Task requirements: The whole listing should be retyped word for word, apart from the pictures it holds.

====================

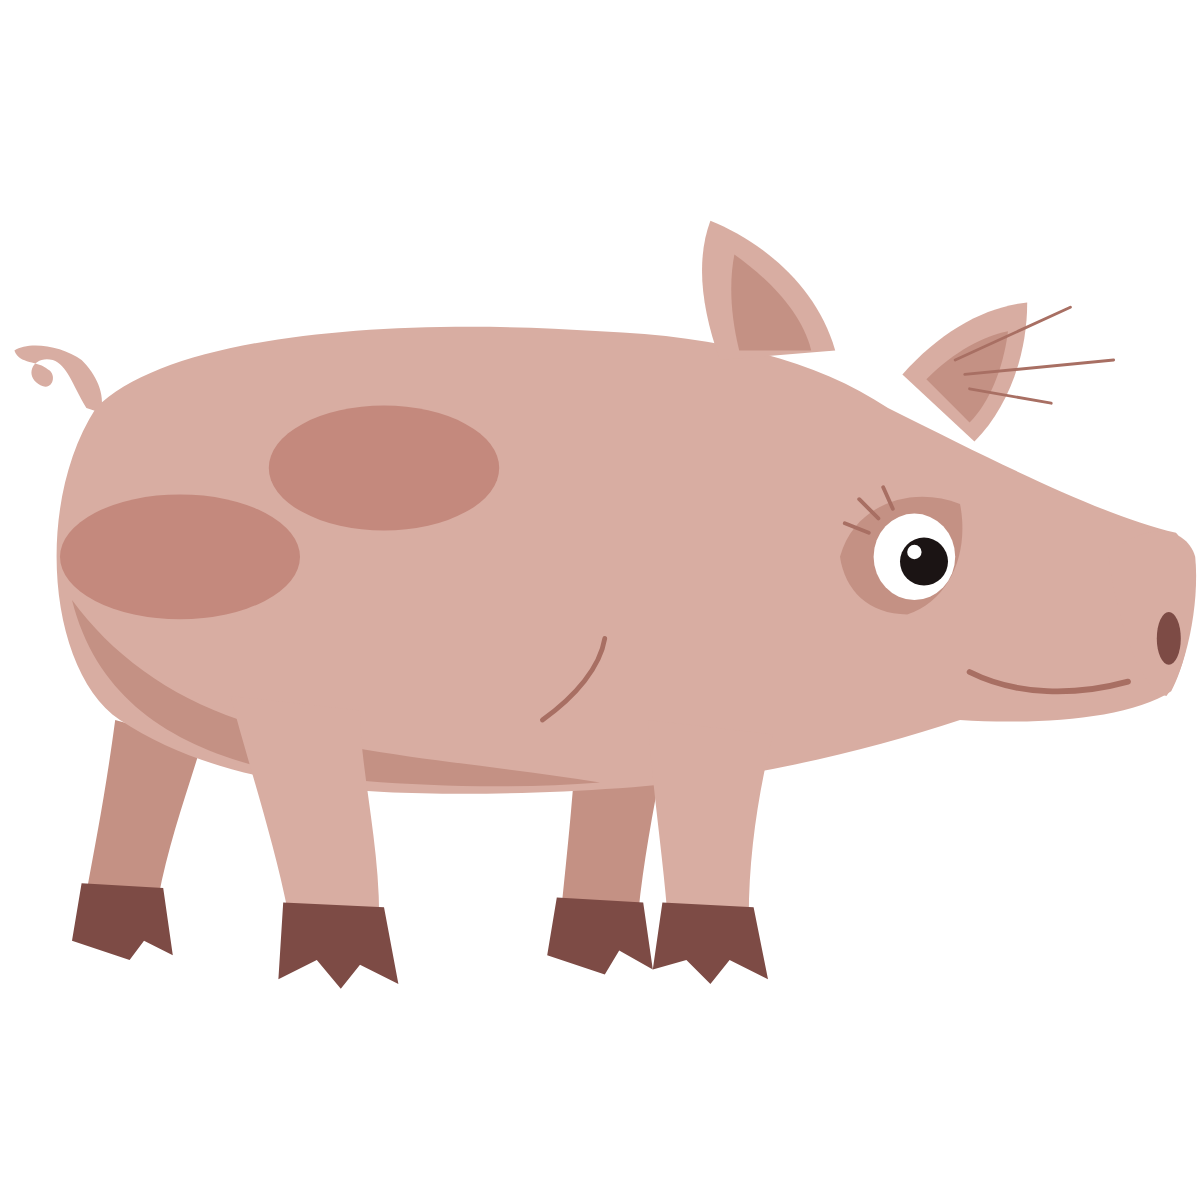
<!DOCTYPE html>
<html lang="en">
<head>
<meta charset="utf-8">
<title>Spotted Pig</title>
<style>
  :root {
    --bg: #ffffff;
    --pig-skin: #d8ada2;
    --pig-shade: #c49184;
    --pig-spot: #c4897d;
    --pig-hoof: #7d4b45;
    --pig-hoof-light: #9a5f57;
    --pig-line: #a86f63;
    --eye-white: #ffffff;
    --eye-pupil: #1b1414;
  }
  html, body {
    margin: 0;
    padding: 0;
    width: 1200px;
    height: 1200px;
    overflow: hidden;
    background: var(--bg);
  }
  .canvas {
    display: block;
    width: 1200px;
    height: 1200px;
  }
  .skin { fill: var(--pig-skin); }
  .shade { fill: var(--pig-shade); }
  .spot { fill: var(--pig-spot); }
  .hoof { fill: var(--pig-hoof); }
  .line { fill: none; stroke: var(--pig-line); stroke-linecap: round; }
</style>
</head>
<body>
<svg class="canvas" viewBox="0 0 500 500" xmlns="http://www.w3.org/2000/svg" role="img" aria-label="Cartoon spotted pig smiling, walking to the right">
  <defs>
    <path id="hoof-split" d="M0 0 l8 0 l-3 22 l-8 -6 z"/>
  </defs>

  <g class="far-legs">
    <path class="shade" d="M48 300 C44 330 40 350 36 372 L66 374 C70 352 78 330 84 310 Z"/>
    <path class="hoof" d="M34 368 L68 370 L72 398 L60 392 L54 400 L30 392 Z"/>
    <path class="shade" d="M240 312 C238 340 236 358 234 378 L266 380 C268 360 272 338 276 318 Z"/>
    <path class="hoof" d="M232 374 L268 376 L272 404 L258 396 L252 406 L228 398 Z"/>
  </g>

  <path class="skin tail" d="M36 170 C30 160 28 152 22 150 C14 148 10 156 16 160 C22 164 24 156 20 154 C16 150 8 152 6 146 C12 142 26 144 34 150 C40 156 44 164 42 172 Z"/>

  <g class="body">
    <path class="skin" d="M40 170 C70 140 160 132 250 138 C300 140 340 150 370 170 C420 195 460 215 490 222 C500 232 498 270 488 288 C470 300 430 302 400 300 C370 310 330 320 300 324 C260 330 200 332 160 330 C120 328 80 320 50 300 C20 280 14 210 40 170 Z"/>
    <path class="shade" d="M30 250 C40 290 70 310 110 320 C140 326 200 330 250 326 C200 318 140 314 100 300 C70 290 46 272 30 250 Z"/>
  </g>

  <g class="near-legs">
    <path class="skin" d="M96 290 C104 320 114 350 120 380 L158 382 C158 350 150 320 150 296 Z"/>
    <path class="hoof" d="M118 376 L160 378 L166 410 L150 402 L142 412 L132 400 L116 408 Z"/>
    <path class="skin" d="M270 300 C272 330 276 355 278 380 L312 382 C312 356 316 330 322 306 Z"/>
    <path class="hoof" d="M276 376 L314 378 L320 408 L304 400 L296 410 L286 400 L272 404 Z"/>
    <path class="line" stroke-width="2" d="M226 300 C240 290 250 278 252 266"/>
  </g>

  <g class="spots">
    <ellipse class="spot" cx="160" cy="195" rx="48" ry="26"/>
    <ellipse class="spot" cx="75" cy="232" rx="50" ry="26"/>
  </g>

  <g class="ears">
    <path class="skin" d="M300 150 C292 128 290 108 296 92 C316 100 340 118 348 146 Z"/>
    <path class="shade" d="M308 146 C304 130 304 116 306 106 C320 116 334 130 338 146 Z"/>
    <path class="skin" d="M376 156 C392 138 410 128 428 126 C428 148 420 170 406 184 Z"/>
    <path class="shade" d="M386 158 C398 146 410 140 420 138 C418 154 412 168 404 176 Z"/>
    <path class="line" stroke-width="1.2" d="M398 150 L446 128 M402 156 L464 150 M404 162 L438 168"/>
  </g>

  <g class="face">
    <path class="shade" d="M350 232 C356 210 380 202 400 210 C404 230 396 250 378 256 C362 256 352 246 350 232 Z"/>
    <ellipse fill="var(--eye-white)" cx="381" cy="232" rx="17" ry="18"/>
    <circle fill="var(--eye-pupil)" cx="385" cy="234" r="10"/>
    <circle fill="var(--eye-white)" cx="381" cy="230" r="3"/>
    <path class="line" stroke-width="1.6" d="M366 216 L358 208 M372 212 L368 203 M362 222 L352 218"/>
    <path class="skin" d="M462 232 C474 218 494 218 498 232 C500 252 494 280 486 290 C476 288 466 262 462 232 Z"/>
    <ellipse class="hoof" cx="487" cy="266" rx="5" ry="11"/>
    <path class="line" stroke-width="2.4" d="M404 280 C424 290 448 290 470 284"/>
  </g>
</svg>
</body>
</html>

====================

Answer for the task:
<!DOCTYPE html>
<html lang="en">
<head>
<meta charset="utf-8">
<title>Spotted Pig</title>
<style>
  :root {
    --bg: #ffffff;
    --pig-skin: #d8ada2;
    --pig-shade: #c49184;
    --pig-spot: #c4897d;
    --pig-hoof: #7d4b45;
    --pig-hoof-light: #9a5f57;
    --pig-line: #a86f63;
    --eye-white: #ffffff;
    --eye-pupil: #1b1414;
  }
  html, body {
    margin: 0;
    padding: 0;
    width: 1200px;
    height: 1200px;
    overflow: hidden;
    background: var(--bg);
  }
  .canvas {
    display: block;
    width: 1200px;
    height: 1200px;
  }
  .skin { fill: var(--pig-skin); }
  .shade { fill: var(--pig-shade); }
  .spot { fill: var(--pig-spot); }
  .hoof { fill: var(--pig-hoof); }
  .line { fill: none; stroke: var(--pig-line); stroke-linecap: round; }
</style>
</head>
<body>
<svg class="canvas" viewBox="0 0 500 500" xmlns="http://www.w3.org/2000/svg" role="img" aria-label="Cartoon spotted pig smiling, walking to the right">
  <defs>
    <path id="hoof-split" d="M0 0 l8 0 l-3 22 l-8 -6 z"/>
  </defs>

  <g class="far-legs">
    <path class="shade" d="M48 300 C44 330 40 350 36 372 L66 374 C70 352 78 330 84 310 Z"/>
    <path class="hoof" d="M34 368 L68 370 L72 398 L60 392 L54 400 L30 392 Z"/>
    <path class="shade" d="M240 312 C238 340 236 358 234 378 L266 380 C268 360 272 338 276 318 Z"/>
    <path class="hoof" d="M232 374 L268 376 L272 404 L258 396 L252 406 L228 398 Z"/>
  </g>

  <path class="skin tail" d="M36 170 C30 160 28 152 22 150 C14 148 10 156 16 160 C22 164 24 156 20 154 C16 150 8 152 6 146 C12 142 26 144 34 150 C40 156 44 164 42 172 Z"/>

  <g class="body">
    <path class="skin" d="M40 170 C70 140 160 132 250 138 C300 140 340 150 370 170 C420 195 460 215 490 222 C500 232 498 270 488 288 C470 300 430 302 400 300 C370 310 330 320 300 324 C260 330 200 332 160 330 C120 328 80 320 50 300 C20 280 14 210 40 170 Z"/>
    <path class="shade" d="M30 250 C40 290 70 310 110 320 C140 326 200 330 250 326 C200 318 140 314 100 300 C70 290 46 272 30 250 Z"/>
  </g>

  <g class="near-legs">
    <path class="skin" d="M96 290 C104 320 114 350 120 380 L158 382 C158 350 150 320 150 296 Z"/>
    <path class="hoof" d="M118 376 L160 378 L166 410 L150 402 L142 412 L132 400 L116 408 Z"/>
    <path class="skin" d="M270 300 C272 330 276 355 278 380 L312 382 C312 356 316 330 322 306 Z"/>
    <path class="hoof" d="M276 376 L314 378 L320 408 L304 400 L296 410 L286 400 L272 404 Z"/>
    <path class="line" stroke-width="2" d="M226 300 C240 290 250 278 252 266"/>
  </g>

  <g class="spots">
    <ellipse class="spot" cx="160" cy="195" rx="48" ry="26"/>
    <ellipse class="spot" cx="75" cy="232" rx="50" ry="26"/>
  </g>

  <g class="ears">
    <path class="skin" d="M300 150 C292 128 290 108 296 92 C316 100 340 118 348 146 Z"/>
    <path class="shade" d="M308 146 C304 130 304 116 306 106 C320 116 334 130 338 146 Z"/>
    <path class="skin" d="M376 156 C392 138 410 128 428 126 C428 148 420 170 406 184 Z"/>
    <path class="shade" d="M386 158 C398 146 410 140 420 138 C418 154 412 168 404 176 Z"/>
    <path class="line" stroke-width="1.2" d="M398 150 L446 128 M402 156 L464 150 M404 162 L438 168"/>
  </g>

  <g class="face">
    <path class="shade" d="M350 232 C356 210 380 202 400 210 C404 230 396 250 378 256 C362 256 352 246 350 232 Z"/>
    <ellipse fill="var(--eye-white)" cx="381" cy="232" rx="17" ry="18"/>
    <circle fill="var(--eye-pupil)" cx="385" cy="234" r="10"/>
    <circle fill="var(--eye-white)" cx="381" cy="230" r="3"/>
    <path class="line" stroke-width="1.6" d="M366 216 L358 208 M372 212 L368 203 M362 222 L352 218"/>
    <path class="skin" d="M462 232 C474 218 494 218 498 232 C500 252 494 280 486 290 C476 288 466 262 462 232 Z"/>
    <ellipse class="hoof" cx="487" cy="266" rx="5" ry="11"/>
    <path class="line" stroke-width="2.4" d="M404 280 C424 290 448 290 470 284"/>
  </g>
</svg>
</body>
</html>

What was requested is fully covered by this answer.